In the records that follow, the lines from the one containing "121C214 113 230" to the one containing "192L188 195M193 194L192", inclusive, are to be given again exactly.

___

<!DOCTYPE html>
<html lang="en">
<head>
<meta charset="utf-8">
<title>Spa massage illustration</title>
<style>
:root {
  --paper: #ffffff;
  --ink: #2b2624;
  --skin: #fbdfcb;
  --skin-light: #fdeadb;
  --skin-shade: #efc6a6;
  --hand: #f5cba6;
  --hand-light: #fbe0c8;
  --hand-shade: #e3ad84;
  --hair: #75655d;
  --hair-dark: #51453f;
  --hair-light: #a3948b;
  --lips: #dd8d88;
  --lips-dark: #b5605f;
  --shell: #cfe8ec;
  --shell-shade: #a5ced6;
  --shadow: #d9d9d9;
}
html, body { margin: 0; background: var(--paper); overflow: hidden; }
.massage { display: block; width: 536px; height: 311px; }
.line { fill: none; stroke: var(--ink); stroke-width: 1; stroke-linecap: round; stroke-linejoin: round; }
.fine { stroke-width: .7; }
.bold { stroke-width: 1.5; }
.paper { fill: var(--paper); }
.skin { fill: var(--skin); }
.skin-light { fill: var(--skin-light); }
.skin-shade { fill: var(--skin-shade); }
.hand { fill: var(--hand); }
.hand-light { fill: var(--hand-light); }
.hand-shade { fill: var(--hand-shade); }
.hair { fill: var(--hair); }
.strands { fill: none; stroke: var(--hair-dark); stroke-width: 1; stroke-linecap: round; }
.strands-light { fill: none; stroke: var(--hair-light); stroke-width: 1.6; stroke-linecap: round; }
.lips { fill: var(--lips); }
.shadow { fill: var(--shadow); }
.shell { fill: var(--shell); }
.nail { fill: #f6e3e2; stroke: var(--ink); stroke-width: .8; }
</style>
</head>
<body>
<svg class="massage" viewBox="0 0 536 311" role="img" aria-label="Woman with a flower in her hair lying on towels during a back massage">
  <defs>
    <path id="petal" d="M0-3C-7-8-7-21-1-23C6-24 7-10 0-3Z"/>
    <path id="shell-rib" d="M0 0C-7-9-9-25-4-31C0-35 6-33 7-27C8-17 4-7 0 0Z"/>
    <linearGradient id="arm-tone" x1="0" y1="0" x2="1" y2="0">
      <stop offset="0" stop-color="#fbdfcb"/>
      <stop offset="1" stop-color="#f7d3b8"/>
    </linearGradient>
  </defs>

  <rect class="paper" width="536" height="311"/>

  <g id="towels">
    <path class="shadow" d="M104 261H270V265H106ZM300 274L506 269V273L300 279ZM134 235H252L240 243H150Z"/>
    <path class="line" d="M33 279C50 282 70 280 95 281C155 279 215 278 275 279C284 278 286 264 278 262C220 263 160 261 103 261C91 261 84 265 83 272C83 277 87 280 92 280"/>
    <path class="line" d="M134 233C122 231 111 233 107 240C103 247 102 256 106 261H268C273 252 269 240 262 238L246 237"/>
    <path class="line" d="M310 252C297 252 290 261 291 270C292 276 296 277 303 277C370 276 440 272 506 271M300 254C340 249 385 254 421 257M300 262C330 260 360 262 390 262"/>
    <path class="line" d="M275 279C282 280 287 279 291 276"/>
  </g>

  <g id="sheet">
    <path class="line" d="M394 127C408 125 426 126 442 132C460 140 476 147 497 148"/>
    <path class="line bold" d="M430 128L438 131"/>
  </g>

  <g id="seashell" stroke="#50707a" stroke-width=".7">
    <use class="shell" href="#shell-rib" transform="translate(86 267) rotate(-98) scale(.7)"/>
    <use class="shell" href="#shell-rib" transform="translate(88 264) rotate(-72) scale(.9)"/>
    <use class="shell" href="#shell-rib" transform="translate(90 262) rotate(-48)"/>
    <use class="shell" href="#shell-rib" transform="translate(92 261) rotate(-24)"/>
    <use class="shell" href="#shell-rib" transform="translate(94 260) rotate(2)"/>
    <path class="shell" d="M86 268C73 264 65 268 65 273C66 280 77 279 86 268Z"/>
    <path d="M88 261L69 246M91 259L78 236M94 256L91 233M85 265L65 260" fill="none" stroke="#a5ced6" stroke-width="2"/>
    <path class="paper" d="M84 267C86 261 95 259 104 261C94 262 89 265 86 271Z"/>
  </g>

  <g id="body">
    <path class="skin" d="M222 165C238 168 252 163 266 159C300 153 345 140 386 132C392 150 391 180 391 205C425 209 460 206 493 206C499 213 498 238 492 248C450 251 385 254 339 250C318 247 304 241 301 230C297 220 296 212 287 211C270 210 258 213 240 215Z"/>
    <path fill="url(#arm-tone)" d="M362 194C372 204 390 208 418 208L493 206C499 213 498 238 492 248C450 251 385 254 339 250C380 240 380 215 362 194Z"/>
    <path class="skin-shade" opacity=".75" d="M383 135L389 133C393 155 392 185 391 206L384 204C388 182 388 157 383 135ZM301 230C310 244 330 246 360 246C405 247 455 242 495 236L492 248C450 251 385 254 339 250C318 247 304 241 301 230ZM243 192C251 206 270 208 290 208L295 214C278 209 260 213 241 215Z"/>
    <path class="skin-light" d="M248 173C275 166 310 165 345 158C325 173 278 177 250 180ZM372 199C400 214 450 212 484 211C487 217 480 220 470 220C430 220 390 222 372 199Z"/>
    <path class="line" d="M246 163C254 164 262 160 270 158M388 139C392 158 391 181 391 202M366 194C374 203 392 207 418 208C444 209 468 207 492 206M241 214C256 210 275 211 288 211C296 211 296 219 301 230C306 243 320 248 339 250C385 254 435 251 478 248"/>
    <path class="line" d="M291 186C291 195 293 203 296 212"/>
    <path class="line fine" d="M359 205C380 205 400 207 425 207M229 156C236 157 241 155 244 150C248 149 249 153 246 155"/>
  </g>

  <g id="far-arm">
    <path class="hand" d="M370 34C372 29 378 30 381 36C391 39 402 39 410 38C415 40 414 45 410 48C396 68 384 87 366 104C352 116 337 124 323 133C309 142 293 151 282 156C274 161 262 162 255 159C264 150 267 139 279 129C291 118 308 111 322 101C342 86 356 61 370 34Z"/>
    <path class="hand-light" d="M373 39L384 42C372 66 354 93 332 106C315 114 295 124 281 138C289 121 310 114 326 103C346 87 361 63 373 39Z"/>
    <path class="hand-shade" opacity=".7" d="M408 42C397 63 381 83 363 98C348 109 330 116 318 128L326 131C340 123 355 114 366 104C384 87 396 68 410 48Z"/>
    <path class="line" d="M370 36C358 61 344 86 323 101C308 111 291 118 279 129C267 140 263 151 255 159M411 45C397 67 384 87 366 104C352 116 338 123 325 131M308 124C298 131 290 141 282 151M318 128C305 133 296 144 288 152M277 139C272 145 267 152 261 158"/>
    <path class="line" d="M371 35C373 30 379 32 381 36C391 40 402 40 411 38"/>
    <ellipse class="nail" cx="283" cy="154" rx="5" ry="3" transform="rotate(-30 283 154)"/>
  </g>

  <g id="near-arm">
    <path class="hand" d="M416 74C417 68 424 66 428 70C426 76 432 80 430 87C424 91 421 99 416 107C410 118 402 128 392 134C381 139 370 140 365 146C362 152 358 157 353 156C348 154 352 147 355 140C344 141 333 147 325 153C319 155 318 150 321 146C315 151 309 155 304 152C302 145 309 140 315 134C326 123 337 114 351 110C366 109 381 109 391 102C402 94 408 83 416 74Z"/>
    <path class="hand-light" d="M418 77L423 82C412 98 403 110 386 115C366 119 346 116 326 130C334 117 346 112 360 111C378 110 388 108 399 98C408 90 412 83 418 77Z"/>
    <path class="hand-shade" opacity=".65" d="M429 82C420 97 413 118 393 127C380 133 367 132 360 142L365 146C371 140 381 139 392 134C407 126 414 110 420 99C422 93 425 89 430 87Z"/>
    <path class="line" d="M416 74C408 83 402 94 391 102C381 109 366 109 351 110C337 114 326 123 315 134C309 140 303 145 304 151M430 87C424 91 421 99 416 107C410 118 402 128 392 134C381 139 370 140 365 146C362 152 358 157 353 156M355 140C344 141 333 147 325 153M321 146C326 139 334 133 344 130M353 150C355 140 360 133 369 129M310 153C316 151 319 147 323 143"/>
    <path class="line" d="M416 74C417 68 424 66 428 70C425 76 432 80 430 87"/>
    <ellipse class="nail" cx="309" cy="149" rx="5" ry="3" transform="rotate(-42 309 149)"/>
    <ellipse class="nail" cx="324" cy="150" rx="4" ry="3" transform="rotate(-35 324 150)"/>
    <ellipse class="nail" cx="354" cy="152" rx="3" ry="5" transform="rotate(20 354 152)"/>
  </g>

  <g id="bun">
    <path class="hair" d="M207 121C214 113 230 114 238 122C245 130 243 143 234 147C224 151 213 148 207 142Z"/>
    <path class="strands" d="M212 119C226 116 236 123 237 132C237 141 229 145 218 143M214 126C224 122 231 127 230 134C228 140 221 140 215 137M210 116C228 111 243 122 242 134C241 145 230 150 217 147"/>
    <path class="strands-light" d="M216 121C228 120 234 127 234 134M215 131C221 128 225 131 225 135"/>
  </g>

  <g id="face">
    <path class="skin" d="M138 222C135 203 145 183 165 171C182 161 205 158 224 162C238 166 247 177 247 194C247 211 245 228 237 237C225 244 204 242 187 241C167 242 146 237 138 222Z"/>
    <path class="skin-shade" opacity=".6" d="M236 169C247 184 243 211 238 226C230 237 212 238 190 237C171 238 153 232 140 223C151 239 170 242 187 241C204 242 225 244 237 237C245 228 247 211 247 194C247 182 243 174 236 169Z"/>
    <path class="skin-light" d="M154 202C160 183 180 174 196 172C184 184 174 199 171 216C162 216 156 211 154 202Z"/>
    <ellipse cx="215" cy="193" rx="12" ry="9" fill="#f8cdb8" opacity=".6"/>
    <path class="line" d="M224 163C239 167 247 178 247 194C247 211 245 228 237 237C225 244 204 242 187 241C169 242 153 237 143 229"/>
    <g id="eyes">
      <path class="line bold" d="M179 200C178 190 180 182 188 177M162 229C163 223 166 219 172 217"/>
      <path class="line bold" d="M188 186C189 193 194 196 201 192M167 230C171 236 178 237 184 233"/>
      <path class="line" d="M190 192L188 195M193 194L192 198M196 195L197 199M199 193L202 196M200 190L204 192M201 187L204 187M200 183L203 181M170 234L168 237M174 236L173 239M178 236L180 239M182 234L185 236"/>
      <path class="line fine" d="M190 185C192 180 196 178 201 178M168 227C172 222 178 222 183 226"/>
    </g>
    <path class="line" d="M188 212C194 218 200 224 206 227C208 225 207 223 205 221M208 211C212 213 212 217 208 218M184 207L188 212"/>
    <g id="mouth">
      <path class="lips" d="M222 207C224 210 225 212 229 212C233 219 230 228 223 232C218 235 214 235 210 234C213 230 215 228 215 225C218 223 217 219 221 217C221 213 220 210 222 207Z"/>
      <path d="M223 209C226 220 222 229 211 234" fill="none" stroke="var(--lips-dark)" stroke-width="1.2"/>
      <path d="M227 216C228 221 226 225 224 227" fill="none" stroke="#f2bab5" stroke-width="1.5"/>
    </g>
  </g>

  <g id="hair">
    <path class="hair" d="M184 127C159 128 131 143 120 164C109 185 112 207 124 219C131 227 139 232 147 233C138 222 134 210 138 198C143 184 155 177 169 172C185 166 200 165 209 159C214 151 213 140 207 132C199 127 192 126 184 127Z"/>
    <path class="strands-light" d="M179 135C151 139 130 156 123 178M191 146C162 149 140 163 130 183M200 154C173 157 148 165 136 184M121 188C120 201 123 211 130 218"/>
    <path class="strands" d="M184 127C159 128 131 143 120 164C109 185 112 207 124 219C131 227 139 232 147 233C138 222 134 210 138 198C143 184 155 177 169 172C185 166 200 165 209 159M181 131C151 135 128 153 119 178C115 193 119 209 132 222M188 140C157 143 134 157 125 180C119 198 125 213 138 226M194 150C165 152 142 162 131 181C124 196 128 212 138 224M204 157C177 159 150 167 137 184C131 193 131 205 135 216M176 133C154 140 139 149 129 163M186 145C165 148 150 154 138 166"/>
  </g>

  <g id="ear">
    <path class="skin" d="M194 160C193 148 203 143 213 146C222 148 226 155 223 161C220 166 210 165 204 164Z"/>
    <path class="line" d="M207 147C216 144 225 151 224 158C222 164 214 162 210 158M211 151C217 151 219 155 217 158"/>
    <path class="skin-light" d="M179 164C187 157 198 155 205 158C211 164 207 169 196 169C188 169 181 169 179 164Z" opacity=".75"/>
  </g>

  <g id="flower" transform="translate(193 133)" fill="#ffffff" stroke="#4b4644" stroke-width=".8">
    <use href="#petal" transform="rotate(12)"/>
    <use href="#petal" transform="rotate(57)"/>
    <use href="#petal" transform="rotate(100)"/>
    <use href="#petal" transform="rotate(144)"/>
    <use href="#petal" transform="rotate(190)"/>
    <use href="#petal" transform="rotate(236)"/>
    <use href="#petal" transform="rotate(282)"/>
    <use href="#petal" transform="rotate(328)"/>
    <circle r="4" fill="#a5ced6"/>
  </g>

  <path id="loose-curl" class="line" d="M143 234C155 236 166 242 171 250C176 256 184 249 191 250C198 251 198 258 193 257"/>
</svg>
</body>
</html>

___

SOLUTION FOR THIS TASK ->
    <path class="hair" d="M207 121C214 113 230 114 238 122C245 130 243 143 234 147C224 151 213 148 207 142Z"/>
    <path class="strands" d="M212 119C226 116 236 123 237 132C237 141 229 145 218 143M214 126C224 122 231 127 230 134C228 140 221 140 215 137M210 116C228 111 243 122 242 134C241 145 230 150 217 147"/>
    <path class="strands-light" d="M216 121C228 120 234 127 234 134M215 131C221 128 225 131 225 135"/>
  </g>

  <g id="face">
    <path class="skin" d="M138 222C135 203 145 183 165 171C182 161 205 158 224 162C238 166 247 177 247 194C247 211 245 228 237 237C225 244 204 242 187 241C167 242 146 237 138 222Z"/>
    <path class="skin-shade" opacity=".6" d="M236 169C247 184 243 211 238 226C230 237 212 238 190 237C171 238 153 232 140 223C151 239 170 242 187 241C204 242 225 244 237 237C245 228 247 211 247 194C247 182 243 174 236 169Z"/>
    <path class="skin-light" d="M154 202C160 183 180 174 196 172C184 184 174 199 171 216C162 216 156 211 154 202Z"/>
    <ellipse cx="215" cy="193" rx="12" ry="9" fill="#f8cdb8" opacity=".6"/>
    <path class="line" d="M224 163C239 167 247 178 247 194C247 211 245 228 237 237C225 244 204 242 187 241C169 242 153 237 143 229"/>
    <g id="eyes">
      <path class="line bold" d="M179 200C178 190 180 182 188 177M162 229C163 223 166 219 172 217"/>
      <path class="line bold" d="M188 186C189 193 194 196 201 192M167 230C171 236 178 237 184 233"/>
      <path class="line" d="M190 192L188 195M193 194L192 198M196 195L197 199M199 193L202 196M200 190L204 192M201 187L204 187M200 183L203 181M170 234L168 237M174 236L173 239M178 236L180 239M182 234L185 236"/>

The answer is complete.